What to produce = Scan the entries and tally the lines that include the string "bone". Reply with the figure alone.

Extracted records START

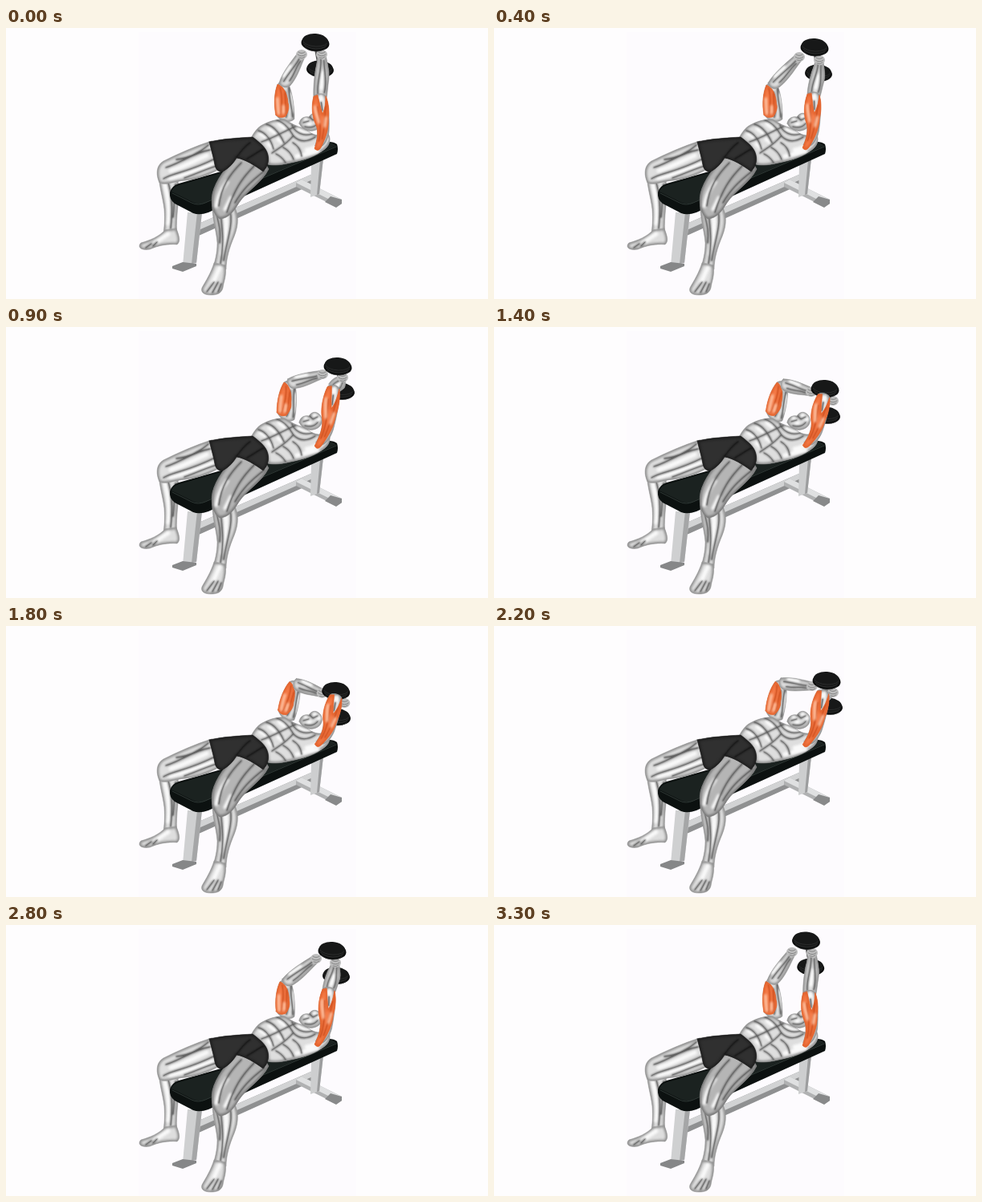
Animation, 600 px wide and 338 px high, one loop 3.4 s. Source, as an HTML page with a canvas:

```html
<!DOCTYPE html>
<html lang="en">
<head>
<meta charset="utf-8">
<title>Lying dumbbell extension</title>
<style>
html, body { margin: 0; width: 100%; height: 100%; overflow: hidden; background: #fefdfe; }
canvas { display: block; }
</style>
</head>
<body>
<canvas id="stage" width="600" height="338"></canvas>
<script>
const ctx = document.getElementById('stage').getContext('2d');
const SKIN = '#dedede', SHADE = '#8c8c8c', LINE = '#555';
const STEP = 100, STEPS = 34;

// step, far elbow, far wrist, near elbow, near wrist, upper plate, lower plate
const poses = [
  [0, 346, 70, 368, 33, 391, 85, 393, 33, 385, 18, 391, 51],
  [4, 347, 71, 380, 36, 398, 83, 405, 40, 399, 24, 404, 56],
  [6, 349, 71, 386, 42, 402, 81, 410, 47, 406, 32, 411, 63],
  [9, 354, 70, 394, 59, 408, 76, 419, 63, 413, 49, 417, 80],
  [12, 358, 71, 396, 75, 410, 83, 422, 83, 414, 68, 417, 100],
  [14, 360, 71, 395, 81, 411, 86, 422, 92, 412, 77, 414, 110],
  [17, 361, 72, 393, 85, 411, 89, 421, 98, 410, 83, 411, 115]
];

function poseAt(step) {
  const k = Math.min(step, STEPS - step);
  const i = Math.max(1, poses.findIndex(p => p[0] >= k));
  const a = poses[i - 1], b = poses[i];
  const f = (k - a[0]) / (b[0] - a[0]);
  const v = a.map((n, j) => n + (b[j] - n) * f);
  return [1, 3, 5, 7, 9, 11].map(j => [v[j], v[j + 1]]);
}

function fill(d, color) {
  ctx.fillStyle = color;
  ctx.fill(new Path2D(d));
}

function stroke(d, color, width, blur = 0) {
  ctx.filter = blur ? `blur(${blur}px)` : 'none';
  ctx.strokeStyle = color;
  ctx.lineWidth = width;
  ctx.stroke(new Path2D(d));
  ctx.filter = 'none';
}

// Rounded muscle: flat base, soft dark rim, creases and highlights
function part(d, lines = '', glow = '', base = SKIN, rim = SHADE, crease = LINE) {
  ctx.save();
  fill(d, base);
  ctx.clip(new Path2D(d));
  stroke(d, rim, 4, 1.8);
  stroke(glow, '#fafafa', 5, 1.6);
  stroke(lines, crease, 1.8, 1.1);
  stroke(lines, crease, 0.6, 0.4);
  ctx.restore();
  stroke(d, rim, 0.5);
}

// Local space: origin at a, y runs 0..50 towards b, x in pixels
function bone(a, b, draw) {
  const dx = b[0] - a[0], dy = b[1] - a[1], len = Math.hypot(dx, dy);
  ctx.save();
  ctx.transform(-dy / len, dx / len, dx / 50, dy / 50, a[0], a[1]);
  draw();
  ctx.restore();
}

function orange(d, lines, glow) {
  part(d, lines, '', '#f67c49', '#e2632d', '#cf5120');
  stroke(glow, '#ffcdb0', 3, 1.4);
}

function ellipse(x, y, rx, ry, tilt, color) {
  ctx.beginPath();
  ctx.ellipse(x, y, rx, ry, tilt, 0, 7);
  ctx.fillStyle = color;
  ctx.fill();
}

function plate([x, y], rx, ry) {
  ellipse(x, y + 1, rx, ry - 1, 0.08, '#0b0c0c');
  ellipse(x, y - 1, rx - 1, ry - 1, 0.08, '#171818');
  for (let i = 0; i < 3; i++) {
    ctx.beginPath();
    ctx.ellipse(x, y - 2 + i * 3, rx - 2 - i, ry - 4, 0.08, 0.3, 2.8);
    ctx.lineWidth = 0.8;
    ctx.strokeStyle = '#303232';
    ctx.stroke();
  }
}

function hand([x, y]) {
  ellipse(x, y, 7, 6, 0, '#bdbdbd');
  stroke(`M${x - 4} ${y - 3}q4 3 8 0M${x - 5} ${y}q5 4 10 0M${x - 3} ${y + 4}q4 2 7 -1`, '#777', 0.8);
}

function bench() {
  fill('M240 244L384 181V194L240 259Z', '#8f9091');
  fill('M240 244L384 181V188L240 252Z', '#d2d3d4');
  fill('M361 193L368 189L418 214V219L411 223L361 198Z', '#b0b1b2');
  fill('M361 193L368 189L418 214L411 218Z', '#dfe0e1');
  fill('M397 217L404 210L418 214V219L411 224Z', '#88898a');
  fill('M380 170L395 163L390 207L379 211Z', '#cdcecf');
  fill('M391 165L395 163L390 207L387 208Z', '#9c9d9e');
  fill('M226 230H244L237 293L220 296Z', '#cfd0d1');
  fill('M238 230H244L237 293L231 294Z', '#a5a6a7');
  fill('M207 297L220 292L237 294V297L220 304L207 300Z', '#868788');
  fill('M204 205Q206 197 215 194L394 143Q406 140 412 145Q414 151 412 157L252 230Q241 234 233 231L210 219Q203 214 204 205Z', '#0c1110');
  fill('M206 204Q208 198 216 196L394 144Q405 141 411 147L248 218Q239 221 232 217Z', '#1b2220');
  stroke('M207 206L231 218Q239 222 248 218L411 148', '#303936', 1, 0.4);
}

function farCalf() {
  part('M190 180C190 196 195 210 197 226C198 240 197 249 196 256L213 258C211 244 214 225 215 208L214 186Z',
    'M201 190C206 205 208 222 205 250M211 195C209 210 210 220 208 236', 'M198 196C203 215 204 228 202 244');
  part('M198 252C191 260 179 265 168 268C163 273 168 278 179 276C190 271 202 269 213 270C218 266 215 258 212 250Z',
    'M181 269L174 274M188 267L183 272', 'M202 257L187 267');
}

function farThigh() {
  part('M256 141C236 147 212 158 196 166C186 172 187 184 191 193C199 197 209 191 224 190C243 188 258 180 272 173Z',
    'M199 174C216 169 235 155 254 152M196 188C207 181 226 180 260 163M222 187C234 183 244 178 262 172M212 164C224 163 238 158 252 146',
    'M205 178C222 173 234 166 250 159M204 187C218 185 236 178 256 170');
}

function nearLeg() {
  part('M257 212C255 233 262 252 263 268C263 282 260 290 258 299L274 301C274 288 278 274 284 260C290 245 290 232 283 220Z',
    'M267 230C269 250 272 265 267 294M279 228C283 246 275 264 271 290M262 232C266 248 267 255 266 268', 'M273 232C276 250 272 266 269 282');
  part('M259 293C255 306 249 315 244 324C242 330 247 333 255 333C263 333 268 331 270 324C271 316 275 309 273 296Z',
    'M259 317L250 329M264 317L257 330M268 319L264 329', 'M266 299L258 317');
  part('M290 157C274 172 261 190 257 206C254 222 259 234 266 238C277 238 284 228 290 218C299 204 318 194 327 176L318 160Z',
    'M293 168C278 183 268 198 265 222M309 172C293 188 284 202 275 230M322 178C304 192 295 201 285 218',
    'M275 192C266 204 264 212 262 222M280 212L273 226', '#b5b5b5', '#747474');
}

function shorts() {
  part('M253 142C270 138 290 137 307 136C316 143 324 149 326 158C328 167 325 174 320 179C309 171 298 164 287 162C283 169 277 175 270 179C264 180 261 176 260 171C258 160 255 151 253 142Z',
    'M287 161C292 155 296 148 304 143M300 163C310 158 316 152 321 151', '', '#303030', '#1e1e1e', '#161616');
}

function head() {
  part('M365 119C366 112 372 110 377 111C380 106 385 105 389 108C395 112 395 122 388 126C380 131 369 128 365 119Z',
    'M370 118L377 116M378 111L382 115L388 112M372 123C379 125 384 124 388 119', 'M373 114L378 120M384 110L390 115');
}

function torso() {
  part('M305 137C309 130 313 124 319 121C328 116 339 113 347 114C355 119 362 123 371 125C381 133 391 138 400 130C405 137 404 145 397 151C386 160 371 165 355 168C343 171 332 172 326 170C326 153 316 142 305 137Z',
    'M318 142C331 138 346 129 360 123M331 156C341 149 350 144 357 135M314 128C323 130 330 139 333 151M324 120C333 122 340 130 346 143M337 115C347 118 352 125 358 135M356 121C359 130 371 137 384 131M358 135C366 143 376 142 385 136M336 157C342 160 345 163 348 168M345 149C351 152 355 156 358 164M357 143C364 147 367 152 368 160',
    'M317 132L323 136M328 126L335 131M340 120L347 125M327 145L332 149M339 139L344 142M364 127C369 131 374 132 380 131M374 152C386 150 393 145 399 138M362 160L388 154');
}

function farArm(elbow, wrist) {
  bone([348, 115], elbow, () => {
    part('M-11 7C-14 24 -12 40 -8 50C-3 55 4 54 6 49C10 37 12 17 11 1C5 -5 -6 -2 -11 7Z',
      'M6 45C5 30 9 17 9 4M1 40C3 27 4 15 1 4', 'M8 36L9 12');
    orange('M-12 8C-14 25 -12 40 -8 50C0 48 4 34 4 24C6 16 3 10 0 5C-5 3 -9 4 -12 8Z',
      'M-5 45C-2 31 -4 18 -6 8M1 38C0 26 2 18 0 9', 'M-9 31C-9 24 -9 16 -8 9M-2 20L-2 10');
  });
  bone(elbow, wrist, () => part('M-6 -2C-9 13 -7 31 -5 51L5 51C6 37 10 21 8 5C7 -5 -3 -6 -6 -2Z',
    'M-2 3C-2 18 1 34 0 47M4 8C5 20 2 30 3 41', 'M-5 10L-4 27'));
  hand(wrist);
}

function nearForearm(elbow, wrist) {
  bone(elbow, wrist, () => part('M-8 -2C-9 12 -8 22 -7 32C-5 41 -5 47 -5 51L5 51C6 43 11 32 10 21C9 11 9 3 8 -3Z',
    'M-3 2C-5 18 1 30 -1 46M5 4C8 17 4 31 3 43', 'M1 10L2 28'));
  hand(wrist);
}

function nearUpperArm(elbow) {
  bone([394, 150], elbow, () => {
    part('M-9 3C-4 12 -5 19 -8 29C-11 38 -10 47 -7 51C-3 53 5 53 7 50C11 39 10 25 9 16C7 6 0 -2 -9 3Z',
      'M2 36L1 44', 'M1 49L2 36');
    orange('M-8 50C-12 40 -11 30 -7 23C-4 17 -5 10 -10 0C-5 -4 -2 0 1 5C5 11 9 18 9 28C11 36 10 44 7 50C6 41 5 37 2 33C0 38 -1 44 -3 51Z',
      'M-4 40C-2 27 0 18 -4 7M6 40C5 29 4 20 0 9', 'M-7 40C-7 34 -4 30 -3 25M6 29L4 21');
  });
}

function draw(step) {
  const [farElbow, farWrist, nearElbow, nearWrist, upper, lower] = poseAt(step);
  ctx.fillStyle = '#fefdfe';
  ctx.fillRect(0, 0, 600, 338);
  ctx.fillStyle = '#fdfbfe';
  ctx.fillRect(165, 5, 271, 333);
  farCalf();
  bench();
  farArm(farElbow, farWrist);
  torso();
  head();
  farThigh();
  nearLeg();
  shorts();
  stroke(`M${upper}L${lower}`, '#555', 5);
  plate(lower, 17, 10.5);
  nearForearm(nearElbow, nearWrist);
  plate(upper, 17.5, 11);
  nearUpperArm(nearElbow);
}

ctx.lineCap = ctx.lineJoin = 'round';
let shown = -1;
const start = performance.now();
function tick() {
  const step = Math.floor((performance.now() - start) / STEP) % STEPS;
  if (step !== shown) draw(shown = step);
  requestAnimationFrame(tick);
}
tick();
</script>
</body>
</html>
```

Extracted records END

Expected output = 5